Task statement >> The answer is to be one number: the count of lines in this listing that have the string "dots".

Dataset excerpts >>
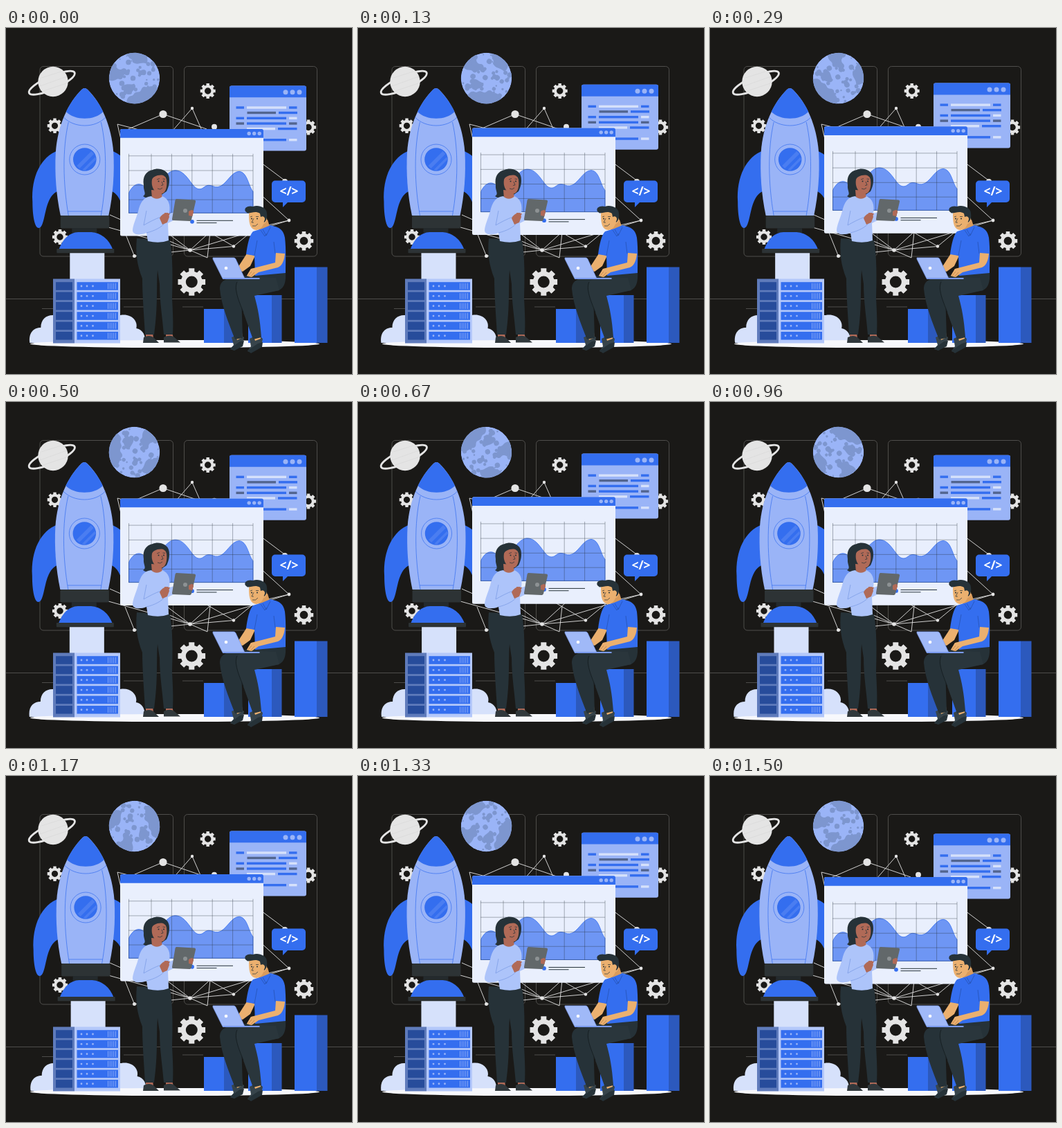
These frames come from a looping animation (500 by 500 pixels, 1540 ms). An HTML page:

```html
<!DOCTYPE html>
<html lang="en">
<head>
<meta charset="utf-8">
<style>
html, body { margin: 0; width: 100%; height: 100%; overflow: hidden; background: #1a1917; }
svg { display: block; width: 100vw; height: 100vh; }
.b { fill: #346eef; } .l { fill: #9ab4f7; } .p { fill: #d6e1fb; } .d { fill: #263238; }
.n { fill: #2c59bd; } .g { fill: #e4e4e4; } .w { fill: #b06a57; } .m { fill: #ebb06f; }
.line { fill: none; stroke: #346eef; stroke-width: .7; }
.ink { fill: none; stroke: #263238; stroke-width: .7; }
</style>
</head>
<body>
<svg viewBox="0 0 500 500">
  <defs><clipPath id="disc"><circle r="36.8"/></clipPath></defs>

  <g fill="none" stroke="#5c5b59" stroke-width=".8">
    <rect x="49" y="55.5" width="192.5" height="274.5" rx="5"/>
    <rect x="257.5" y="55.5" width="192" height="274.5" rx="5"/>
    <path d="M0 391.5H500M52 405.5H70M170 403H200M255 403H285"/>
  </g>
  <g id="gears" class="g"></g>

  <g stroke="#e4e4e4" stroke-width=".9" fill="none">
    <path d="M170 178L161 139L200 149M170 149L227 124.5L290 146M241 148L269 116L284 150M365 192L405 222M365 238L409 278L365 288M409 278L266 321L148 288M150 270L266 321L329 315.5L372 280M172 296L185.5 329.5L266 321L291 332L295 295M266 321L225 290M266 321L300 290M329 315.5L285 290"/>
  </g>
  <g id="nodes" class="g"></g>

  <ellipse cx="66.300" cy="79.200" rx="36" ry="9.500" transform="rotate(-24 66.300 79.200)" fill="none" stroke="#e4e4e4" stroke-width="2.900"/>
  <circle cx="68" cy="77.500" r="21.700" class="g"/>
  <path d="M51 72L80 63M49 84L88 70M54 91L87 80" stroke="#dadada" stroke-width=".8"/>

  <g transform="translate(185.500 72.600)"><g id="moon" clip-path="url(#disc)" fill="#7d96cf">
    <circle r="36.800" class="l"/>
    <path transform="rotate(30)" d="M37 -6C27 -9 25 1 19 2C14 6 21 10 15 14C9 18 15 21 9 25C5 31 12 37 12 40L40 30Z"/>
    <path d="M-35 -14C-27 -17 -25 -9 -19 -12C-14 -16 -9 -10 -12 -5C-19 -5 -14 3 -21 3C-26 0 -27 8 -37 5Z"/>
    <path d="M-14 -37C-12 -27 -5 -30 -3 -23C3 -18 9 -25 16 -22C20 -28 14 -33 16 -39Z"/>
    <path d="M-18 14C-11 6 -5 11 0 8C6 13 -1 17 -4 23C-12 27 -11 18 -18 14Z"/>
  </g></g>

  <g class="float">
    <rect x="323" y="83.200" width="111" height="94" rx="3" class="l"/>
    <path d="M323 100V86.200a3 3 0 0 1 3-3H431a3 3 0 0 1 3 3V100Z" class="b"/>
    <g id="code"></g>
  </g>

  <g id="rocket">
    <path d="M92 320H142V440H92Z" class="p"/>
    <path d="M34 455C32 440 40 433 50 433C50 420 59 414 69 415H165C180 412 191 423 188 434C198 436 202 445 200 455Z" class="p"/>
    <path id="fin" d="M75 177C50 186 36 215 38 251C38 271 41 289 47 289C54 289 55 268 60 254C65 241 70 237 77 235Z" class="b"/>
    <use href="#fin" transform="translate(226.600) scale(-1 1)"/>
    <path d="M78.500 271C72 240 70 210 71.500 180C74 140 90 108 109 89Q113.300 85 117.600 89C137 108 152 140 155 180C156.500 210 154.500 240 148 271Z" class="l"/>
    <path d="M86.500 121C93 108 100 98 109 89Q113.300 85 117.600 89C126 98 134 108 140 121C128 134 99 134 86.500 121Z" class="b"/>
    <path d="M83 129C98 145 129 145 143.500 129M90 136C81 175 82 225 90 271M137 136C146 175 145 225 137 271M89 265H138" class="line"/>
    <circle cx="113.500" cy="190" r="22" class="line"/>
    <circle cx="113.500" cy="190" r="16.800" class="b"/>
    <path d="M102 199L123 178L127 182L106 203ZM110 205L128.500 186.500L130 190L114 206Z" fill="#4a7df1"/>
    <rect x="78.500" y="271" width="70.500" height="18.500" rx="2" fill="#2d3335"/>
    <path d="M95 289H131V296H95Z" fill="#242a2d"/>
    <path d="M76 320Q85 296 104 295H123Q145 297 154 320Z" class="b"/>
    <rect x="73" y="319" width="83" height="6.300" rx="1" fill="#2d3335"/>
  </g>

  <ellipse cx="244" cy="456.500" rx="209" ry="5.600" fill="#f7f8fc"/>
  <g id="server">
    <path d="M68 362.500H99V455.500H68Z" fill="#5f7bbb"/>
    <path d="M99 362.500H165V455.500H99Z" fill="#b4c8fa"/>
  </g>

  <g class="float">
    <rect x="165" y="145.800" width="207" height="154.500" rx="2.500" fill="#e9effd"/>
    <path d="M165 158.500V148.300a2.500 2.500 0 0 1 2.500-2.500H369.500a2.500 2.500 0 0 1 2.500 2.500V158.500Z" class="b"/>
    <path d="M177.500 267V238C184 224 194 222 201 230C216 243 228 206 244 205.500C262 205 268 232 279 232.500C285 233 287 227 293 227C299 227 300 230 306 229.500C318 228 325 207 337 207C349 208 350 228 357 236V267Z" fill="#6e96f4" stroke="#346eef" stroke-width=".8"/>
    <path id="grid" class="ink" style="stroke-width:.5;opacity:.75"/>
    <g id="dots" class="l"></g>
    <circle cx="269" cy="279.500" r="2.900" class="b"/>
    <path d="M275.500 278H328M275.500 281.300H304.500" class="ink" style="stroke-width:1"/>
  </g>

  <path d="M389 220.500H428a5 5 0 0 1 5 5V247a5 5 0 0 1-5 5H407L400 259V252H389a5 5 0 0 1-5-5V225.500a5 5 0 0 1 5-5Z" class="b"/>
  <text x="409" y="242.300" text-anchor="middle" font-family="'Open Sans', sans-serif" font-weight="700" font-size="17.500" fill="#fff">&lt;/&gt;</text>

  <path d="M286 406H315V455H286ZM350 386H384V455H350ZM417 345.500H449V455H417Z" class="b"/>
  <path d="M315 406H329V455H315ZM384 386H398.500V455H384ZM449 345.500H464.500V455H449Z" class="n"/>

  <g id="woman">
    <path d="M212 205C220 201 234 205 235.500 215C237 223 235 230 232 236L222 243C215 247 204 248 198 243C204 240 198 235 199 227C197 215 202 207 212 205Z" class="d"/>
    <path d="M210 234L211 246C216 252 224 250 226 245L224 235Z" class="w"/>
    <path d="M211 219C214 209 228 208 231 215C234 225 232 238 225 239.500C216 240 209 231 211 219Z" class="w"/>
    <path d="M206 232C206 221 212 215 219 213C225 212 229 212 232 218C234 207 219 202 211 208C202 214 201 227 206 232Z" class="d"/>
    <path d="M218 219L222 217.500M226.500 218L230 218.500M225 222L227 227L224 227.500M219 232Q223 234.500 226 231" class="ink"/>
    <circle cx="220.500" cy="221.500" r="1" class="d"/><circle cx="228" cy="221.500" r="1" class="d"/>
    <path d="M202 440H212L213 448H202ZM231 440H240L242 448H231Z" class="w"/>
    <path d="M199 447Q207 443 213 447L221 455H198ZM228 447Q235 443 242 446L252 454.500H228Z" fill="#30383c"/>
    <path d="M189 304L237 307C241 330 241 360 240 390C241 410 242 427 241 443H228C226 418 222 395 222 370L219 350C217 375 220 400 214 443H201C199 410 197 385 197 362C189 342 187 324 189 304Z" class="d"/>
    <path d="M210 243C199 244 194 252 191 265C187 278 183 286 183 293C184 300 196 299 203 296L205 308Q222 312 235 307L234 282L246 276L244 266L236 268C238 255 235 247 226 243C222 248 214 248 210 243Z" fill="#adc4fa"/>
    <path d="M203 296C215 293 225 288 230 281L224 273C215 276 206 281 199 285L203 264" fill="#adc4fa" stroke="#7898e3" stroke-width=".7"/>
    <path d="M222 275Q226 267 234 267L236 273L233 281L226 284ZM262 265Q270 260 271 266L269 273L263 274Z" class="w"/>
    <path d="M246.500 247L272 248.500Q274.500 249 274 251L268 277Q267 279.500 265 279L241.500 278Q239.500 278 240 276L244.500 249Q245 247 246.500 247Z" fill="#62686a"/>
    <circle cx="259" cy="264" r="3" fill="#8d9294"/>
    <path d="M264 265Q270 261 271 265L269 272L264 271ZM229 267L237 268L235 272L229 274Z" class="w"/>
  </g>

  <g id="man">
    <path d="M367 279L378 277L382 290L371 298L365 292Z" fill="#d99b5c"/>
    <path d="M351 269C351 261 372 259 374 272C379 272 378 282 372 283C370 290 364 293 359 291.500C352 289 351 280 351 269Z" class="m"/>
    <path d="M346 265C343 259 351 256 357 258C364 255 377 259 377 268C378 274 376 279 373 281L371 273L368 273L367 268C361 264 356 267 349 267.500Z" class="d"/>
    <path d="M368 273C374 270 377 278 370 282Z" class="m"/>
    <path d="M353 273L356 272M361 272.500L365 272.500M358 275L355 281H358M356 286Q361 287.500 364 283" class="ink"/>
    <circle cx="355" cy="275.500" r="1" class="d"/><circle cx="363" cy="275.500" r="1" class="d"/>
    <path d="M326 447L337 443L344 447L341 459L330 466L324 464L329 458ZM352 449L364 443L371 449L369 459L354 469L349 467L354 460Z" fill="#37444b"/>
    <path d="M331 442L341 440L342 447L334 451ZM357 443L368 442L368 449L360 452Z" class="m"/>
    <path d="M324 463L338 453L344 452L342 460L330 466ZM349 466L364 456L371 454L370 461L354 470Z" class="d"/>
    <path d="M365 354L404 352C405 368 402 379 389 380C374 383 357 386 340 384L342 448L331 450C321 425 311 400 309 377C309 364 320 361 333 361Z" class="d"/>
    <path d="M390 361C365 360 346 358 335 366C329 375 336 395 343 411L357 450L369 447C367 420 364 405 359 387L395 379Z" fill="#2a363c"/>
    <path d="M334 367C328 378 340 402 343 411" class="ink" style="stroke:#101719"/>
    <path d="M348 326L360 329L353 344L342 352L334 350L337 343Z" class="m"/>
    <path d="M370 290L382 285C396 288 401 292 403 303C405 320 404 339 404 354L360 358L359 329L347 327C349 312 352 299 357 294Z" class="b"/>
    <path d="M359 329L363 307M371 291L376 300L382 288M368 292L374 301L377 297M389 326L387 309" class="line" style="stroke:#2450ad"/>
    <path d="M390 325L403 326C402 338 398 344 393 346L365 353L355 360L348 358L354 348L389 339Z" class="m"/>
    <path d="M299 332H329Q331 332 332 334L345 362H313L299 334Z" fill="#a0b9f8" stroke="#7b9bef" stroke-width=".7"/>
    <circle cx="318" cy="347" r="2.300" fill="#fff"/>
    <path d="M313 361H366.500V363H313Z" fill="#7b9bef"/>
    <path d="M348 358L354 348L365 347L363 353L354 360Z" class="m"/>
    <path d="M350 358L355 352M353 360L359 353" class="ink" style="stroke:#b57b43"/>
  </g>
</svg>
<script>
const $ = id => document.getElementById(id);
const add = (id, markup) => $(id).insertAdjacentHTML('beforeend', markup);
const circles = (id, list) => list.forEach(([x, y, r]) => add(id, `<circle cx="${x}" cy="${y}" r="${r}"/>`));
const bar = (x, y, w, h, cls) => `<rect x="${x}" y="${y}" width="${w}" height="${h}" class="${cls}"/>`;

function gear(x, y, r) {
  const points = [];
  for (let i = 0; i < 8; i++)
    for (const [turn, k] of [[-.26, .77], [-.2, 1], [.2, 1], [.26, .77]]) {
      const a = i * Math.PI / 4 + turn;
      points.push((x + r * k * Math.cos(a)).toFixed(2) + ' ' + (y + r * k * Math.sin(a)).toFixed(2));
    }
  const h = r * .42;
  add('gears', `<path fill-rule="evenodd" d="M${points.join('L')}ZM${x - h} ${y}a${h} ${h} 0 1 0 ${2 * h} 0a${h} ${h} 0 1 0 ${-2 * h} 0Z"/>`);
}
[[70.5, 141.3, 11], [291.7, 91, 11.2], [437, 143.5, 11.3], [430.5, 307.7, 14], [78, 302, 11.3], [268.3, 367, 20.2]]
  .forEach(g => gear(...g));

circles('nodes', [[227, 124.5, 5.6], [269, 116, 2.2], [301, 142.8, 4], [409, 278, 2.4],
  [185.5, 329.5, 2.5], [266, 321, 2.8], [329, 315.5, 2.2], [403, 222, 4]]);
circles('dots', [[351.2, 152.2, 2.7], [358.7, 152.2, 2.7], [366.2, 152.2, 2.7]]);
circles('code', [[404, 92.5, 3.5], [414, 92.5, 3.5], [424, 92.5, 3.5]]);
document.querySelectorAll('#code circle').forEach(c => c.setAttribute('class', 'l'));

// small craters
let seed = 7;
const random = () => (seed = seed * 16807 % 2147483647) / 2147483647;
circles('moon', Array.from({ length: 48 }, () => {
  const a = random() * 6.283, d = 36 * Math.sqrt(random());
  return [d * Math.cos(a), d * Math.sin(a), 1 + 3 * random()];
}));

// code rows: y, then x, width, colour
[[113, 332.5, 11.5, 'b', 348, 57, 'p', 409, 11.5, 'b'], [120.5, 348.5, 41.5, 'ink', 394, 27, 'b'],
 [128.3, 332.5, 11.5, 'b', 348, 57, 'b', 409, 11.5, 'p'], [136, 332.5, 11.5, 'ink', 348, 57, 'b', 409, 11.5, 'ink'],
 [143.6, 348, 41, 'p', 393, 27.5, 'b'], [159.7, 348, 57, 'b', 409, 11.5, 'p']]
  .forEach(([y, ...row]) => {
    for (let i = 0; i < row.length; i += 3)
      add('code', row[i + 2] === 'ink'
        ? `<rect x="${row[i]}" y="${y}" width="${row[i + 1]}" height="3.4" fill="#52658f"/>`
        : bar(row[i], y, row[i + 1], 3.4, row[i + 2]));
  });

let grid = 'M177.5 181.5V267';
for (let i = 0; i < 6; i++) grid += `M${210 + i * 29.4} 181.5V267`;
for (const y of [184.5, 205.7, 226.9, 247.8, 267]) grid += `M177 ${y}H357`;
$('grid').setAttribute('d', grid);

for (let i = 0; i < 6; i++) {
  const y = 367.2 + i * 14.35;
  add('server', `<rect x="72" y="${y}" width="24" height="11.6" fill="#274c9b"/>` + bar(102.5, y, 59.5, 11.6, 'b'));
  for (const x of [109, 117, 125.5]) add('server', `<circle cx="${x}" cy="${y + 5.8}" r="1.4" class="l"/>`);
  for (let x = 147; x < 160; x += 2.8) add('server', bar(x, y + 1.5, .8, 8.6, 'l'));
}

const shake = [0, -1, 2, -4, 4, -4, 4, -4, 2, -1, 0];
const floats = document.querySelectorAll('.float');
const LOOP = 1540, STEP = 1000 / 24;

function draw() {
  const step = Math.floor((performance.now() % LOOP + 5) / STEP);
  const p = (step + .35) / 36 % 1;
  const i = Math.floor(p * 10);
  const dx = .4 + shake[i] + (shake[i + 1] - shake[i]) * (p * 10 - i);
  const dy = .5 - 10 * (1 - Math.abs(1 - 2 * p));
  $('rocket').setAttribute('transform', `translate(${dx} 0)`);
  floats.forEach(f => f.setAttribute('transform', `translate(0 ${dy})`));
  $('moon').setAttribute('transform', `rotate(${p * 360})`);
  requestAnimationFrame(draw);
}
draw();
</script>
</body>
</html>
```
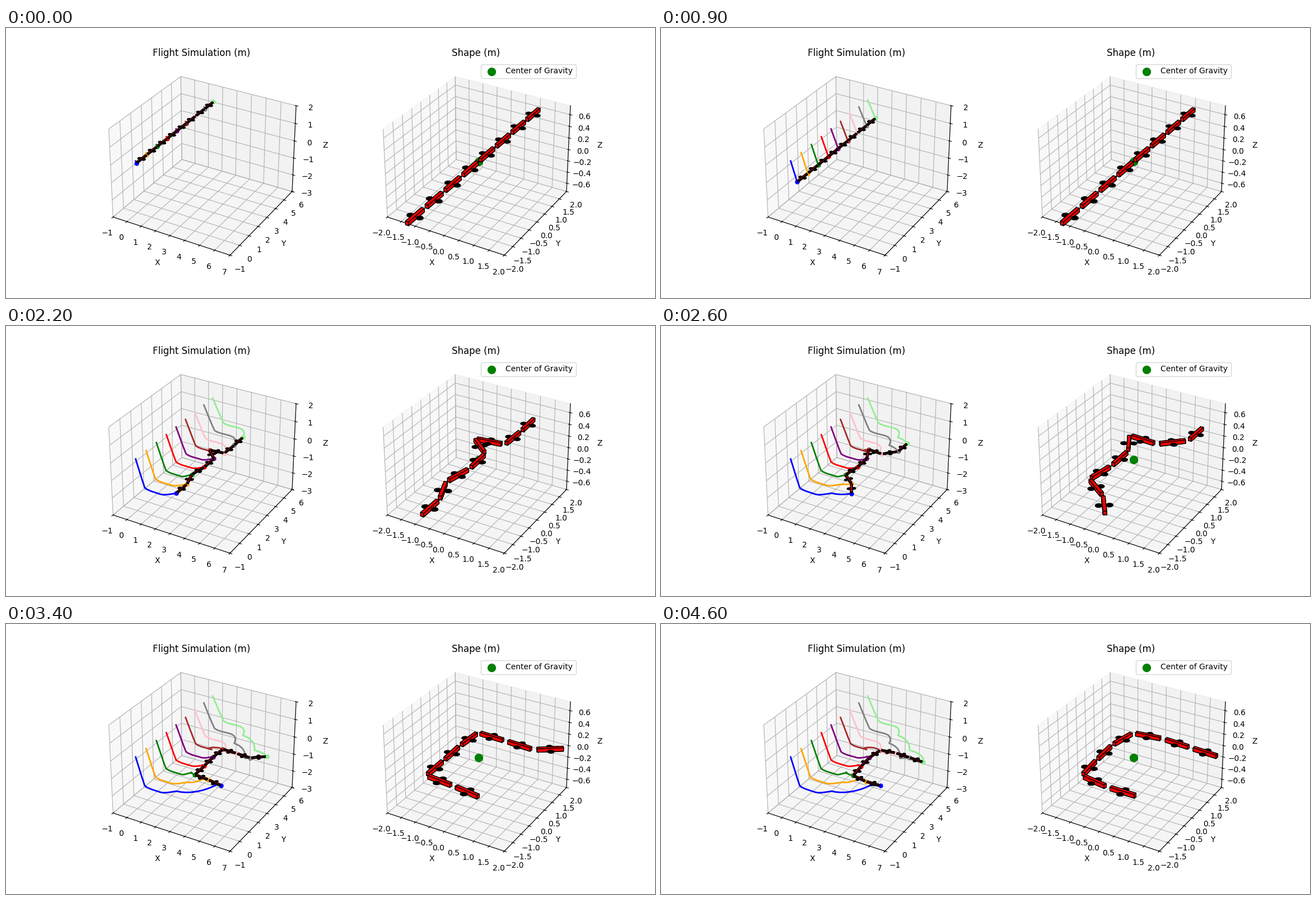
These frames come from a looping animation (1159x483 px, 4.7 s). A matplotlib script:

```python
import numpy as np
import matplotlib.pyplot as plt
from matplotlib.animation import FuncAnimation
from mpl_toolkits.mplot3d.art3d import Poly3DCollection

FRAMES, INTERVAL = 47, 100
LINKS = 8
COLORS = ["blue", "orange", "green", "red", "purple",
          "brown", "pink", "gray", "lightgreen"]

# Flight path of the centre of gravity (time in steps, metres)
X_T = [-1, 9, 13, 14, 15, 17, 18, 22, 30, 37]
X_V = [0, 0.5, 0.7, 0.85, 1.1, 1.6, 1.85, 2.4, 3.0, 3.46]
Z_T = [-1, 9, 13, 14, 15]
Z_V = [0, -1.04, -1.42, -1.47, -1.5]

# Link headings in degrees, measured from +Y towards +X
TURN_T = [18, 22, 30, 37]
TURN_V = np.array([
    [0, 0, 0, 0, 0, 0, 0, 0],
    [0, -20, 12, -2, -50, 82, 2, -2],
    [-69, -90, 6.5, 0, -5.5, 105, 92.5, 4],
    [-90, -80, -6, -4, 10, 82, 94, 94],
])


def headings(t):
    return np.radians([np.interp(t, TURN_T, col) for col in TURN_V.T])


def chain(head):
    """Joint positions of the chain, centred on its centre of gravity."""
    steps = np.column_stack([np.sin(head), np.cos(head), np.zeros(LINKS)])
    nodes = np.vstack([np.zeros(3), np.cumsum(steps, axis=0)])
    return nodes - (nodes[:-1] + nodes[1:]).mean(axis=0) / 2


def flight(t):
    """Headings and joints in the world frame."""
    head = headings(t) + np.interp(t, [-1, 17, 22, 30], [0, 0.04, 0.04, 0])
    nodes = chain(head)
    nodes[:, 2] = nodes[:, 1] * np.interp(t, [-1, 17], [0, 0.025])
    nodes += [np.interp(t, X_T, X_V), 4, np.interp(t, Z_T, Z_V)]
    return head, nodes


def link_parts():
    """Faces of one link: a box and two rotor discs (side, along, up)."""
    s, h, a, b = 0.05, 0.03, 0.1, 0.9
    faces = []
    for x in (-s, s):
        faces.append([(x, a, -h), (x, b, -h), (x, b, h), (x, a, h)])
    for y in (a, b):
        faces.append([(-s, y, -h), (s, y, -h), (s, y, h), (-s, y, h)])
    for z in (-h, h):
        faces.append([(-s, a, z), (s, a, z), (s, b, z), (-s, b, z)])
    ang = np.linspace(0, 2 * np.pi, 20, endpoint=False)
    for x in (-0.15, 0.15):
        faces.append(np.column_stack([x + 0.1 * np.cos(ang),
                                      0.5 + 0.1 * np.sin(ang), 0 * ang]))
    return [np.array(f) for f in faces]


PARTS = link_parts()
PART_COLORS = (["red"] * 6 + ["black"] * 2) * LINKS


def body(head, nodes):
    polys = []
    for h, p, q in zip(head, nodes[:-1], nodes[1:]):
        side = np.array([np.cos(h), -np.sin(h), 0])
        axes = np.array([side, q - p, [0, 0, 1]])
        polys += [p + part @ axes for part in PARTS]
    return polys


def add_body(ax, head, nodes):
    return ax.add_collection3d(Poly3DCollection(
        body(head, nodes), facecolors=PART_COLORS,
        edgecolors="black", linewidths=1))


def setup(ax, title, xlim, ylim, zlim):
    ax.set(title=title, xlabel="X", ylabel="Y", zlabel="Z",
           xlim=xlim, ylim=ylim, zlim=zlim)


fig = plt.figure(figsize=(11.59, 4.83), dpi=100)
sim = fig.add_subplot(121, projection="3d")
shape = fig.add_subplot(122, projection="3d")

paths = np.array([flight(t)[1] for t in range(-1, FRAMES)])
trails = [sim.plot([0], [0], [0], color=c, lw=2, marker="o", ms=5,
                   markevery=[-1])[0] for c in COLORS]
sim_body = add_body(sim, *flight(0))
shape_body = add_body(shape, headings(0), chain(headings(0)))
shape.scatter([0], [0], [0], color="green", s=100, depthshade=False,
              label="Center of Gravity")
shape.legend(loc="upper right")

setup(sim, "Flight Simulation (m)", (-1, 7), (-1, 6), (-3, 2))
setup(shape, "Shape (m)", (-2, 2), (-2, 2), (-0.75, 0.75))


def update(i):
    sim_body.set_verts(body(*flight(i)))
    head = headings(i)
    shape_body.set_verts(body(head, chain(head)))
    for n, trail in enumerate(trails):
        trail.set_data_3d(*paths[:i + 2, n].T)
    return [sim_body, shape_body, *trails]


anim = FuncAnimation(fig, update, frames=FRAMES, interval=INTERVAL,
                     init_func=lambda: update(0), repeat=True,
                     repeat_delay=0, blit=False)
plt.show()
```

Result for this task >> 2